— ASSIGNED TASK —
The answer must be every line of the records below that contains the word "Math".

— PROVIDED RECORDS —
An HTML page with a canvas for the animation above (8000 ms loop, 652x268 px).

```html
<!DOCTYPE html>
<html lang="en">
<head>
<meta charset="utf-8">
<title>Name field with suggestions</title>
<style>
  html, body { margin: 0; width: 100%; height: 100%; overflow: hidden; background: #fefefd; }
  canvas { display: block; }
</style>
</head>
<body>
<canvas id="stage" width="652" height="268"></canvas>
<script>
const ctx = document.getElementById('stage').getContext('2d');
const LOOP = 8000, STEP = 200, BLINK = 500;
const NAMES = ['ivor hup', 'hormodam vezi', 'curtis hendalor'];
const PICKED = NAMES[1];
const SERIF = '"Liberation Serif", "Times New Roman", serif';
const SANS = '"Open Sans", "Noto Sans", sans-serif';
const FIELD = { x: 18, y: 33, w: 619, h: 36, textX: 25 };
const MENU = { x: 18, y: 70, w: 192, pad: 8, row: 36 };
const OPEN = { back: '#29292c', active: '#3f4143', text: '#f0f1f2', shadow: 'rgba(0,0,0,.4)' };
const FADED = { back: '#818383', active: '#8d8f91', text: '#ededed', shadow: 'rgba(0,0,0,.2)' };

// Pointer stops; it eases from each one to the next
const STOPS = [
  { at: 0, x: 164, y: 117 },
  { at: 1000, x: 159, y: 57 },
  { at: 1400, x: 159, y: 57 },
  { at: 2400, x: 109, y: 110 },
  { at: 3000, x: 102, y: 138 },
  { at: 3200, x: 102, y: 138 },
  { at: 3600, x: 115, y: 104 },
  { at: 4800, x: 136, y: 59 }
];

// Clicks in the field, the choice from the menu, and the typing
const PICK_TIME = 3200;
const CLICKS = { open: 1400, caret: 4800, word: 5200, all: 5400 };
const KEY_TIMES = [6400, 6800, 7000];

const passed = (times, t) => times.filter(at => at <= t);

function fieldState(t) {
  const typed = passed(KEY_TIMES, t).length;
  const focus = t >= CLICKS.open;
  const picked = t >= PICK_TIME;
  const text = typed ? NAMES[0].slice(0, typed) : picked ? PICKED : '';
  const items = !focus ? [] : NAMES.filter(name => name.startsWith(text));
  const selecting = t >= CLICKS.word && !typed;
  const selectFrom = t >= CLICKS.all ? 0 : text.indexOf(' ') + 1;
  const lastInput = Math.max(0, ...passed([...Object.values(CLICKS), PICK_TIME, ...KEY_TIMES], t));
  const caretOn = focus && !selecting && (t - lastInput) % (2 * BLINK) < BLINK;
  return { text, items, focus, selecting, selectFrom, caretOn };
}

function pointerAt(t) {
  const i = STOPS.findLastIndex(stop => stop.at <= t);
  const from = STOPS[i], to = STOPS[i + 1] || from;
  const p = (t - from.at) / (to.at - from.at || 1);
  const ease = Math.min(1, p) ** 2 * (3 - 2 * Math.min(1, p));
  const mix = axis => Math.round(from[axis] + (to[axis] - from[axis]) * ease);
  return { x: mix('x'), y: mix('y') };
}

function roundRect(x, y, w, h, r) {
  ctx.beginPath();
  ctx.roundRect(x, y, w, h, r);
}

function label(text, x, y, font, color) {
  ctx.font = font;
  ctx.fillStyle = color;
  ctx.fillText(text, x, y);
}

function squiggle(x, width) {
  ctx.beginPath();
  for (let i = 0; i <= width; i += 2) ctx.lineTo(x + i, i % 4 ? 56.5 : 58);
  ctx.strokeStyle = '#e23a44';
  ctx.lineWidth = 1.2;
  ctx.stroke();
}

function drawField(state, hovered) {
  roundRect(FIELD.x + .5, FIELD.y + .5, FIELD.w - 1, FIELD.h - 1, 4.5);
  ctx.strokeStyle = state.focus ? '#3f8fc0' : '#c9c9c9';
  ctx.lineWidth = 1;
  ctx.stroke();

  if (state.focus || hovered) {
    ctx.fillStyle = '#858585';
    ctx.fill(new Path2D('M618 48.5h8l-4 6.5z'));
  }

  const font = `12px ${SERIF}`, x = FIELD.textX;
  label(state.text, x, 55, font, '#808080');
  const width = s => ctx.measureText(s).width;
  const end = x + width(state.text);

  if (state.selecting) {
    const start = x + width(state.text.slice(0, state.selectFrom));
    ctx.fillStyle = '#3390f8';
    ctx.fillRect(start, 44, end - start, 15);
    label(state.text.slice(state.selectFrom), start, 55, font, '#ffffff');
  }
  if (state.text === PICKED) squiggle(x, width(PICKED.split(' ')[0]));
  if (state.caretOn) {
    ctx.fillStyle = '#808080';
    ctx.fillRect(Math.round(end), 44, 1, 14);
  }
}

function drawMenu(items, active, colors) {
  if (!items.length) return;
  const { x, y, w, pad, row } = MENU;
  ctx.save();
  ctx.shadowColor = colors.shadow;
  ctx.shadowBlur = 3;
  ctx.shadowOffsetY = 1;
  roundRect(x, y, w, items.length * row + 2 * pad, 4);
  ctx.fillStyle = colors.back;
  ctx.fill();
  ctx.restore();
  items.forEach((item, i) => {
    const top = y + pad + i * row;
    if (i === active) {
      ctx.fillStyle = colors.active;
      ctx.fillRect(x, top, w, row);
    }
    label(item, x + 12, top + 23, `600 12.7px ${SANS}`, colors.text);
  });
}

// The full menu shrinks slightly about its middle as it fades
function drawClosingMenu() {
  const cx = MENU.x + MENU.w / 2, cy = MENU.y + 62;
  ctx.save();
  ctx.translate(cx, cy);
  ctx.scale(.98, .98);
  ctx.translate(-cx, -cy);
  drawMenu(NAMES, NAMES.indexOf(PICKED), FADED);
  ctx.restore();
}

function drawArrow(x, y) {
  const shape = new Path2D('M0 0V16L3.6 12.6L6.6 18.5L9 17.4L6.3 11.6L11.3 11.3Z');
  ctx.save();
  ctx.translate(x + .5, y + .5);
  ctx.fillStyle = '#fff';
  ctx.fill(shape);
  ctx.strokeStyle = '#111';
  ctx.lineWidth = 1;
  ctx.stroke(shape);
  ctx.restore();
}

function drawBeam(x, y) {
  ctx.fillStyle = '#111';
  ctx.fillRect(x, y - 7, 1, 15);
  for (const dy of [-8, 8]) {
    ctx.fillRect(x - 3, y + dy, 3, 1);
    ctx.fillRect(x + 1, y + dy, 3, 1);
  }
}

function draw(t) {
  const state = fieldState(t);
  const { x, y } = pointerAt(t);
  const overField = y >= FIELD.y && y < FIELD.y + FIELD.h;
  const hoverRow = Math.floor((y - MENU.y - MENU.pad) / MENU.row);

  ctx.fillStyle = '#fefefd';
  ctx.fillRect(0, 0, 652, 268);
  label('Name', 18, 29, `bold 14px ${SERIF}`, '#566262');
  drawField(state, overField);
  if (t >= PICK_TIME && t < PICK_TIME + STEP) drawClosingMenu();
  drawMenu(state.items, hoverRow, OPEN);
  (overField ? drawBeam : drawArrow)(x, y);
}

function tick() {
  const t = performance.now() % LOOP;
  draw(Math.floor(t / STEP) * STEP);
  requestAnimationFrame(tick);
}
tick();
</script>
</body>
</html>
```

— TASK RESPONSE —
  const lastInput = Math.max(0, ...passed([...Object.values(CLICKS), PICK_TIME, ...KEY_TIMES], t));
  const ease = Math.min(1, p) ** 2 * (3 - 2 * Math.min(1, p));
  const mix = axis => Math.round(from[axis] + (to[axis] - from[axis]) * ease);
    ctx.fillRect(Math.round(end), 44, 1, 14);
  const hoverRow = Math.floor((y - MENU.y - MENU.pad) / MENU.row);
  draw(Math.floor(t / STEP) * STEP);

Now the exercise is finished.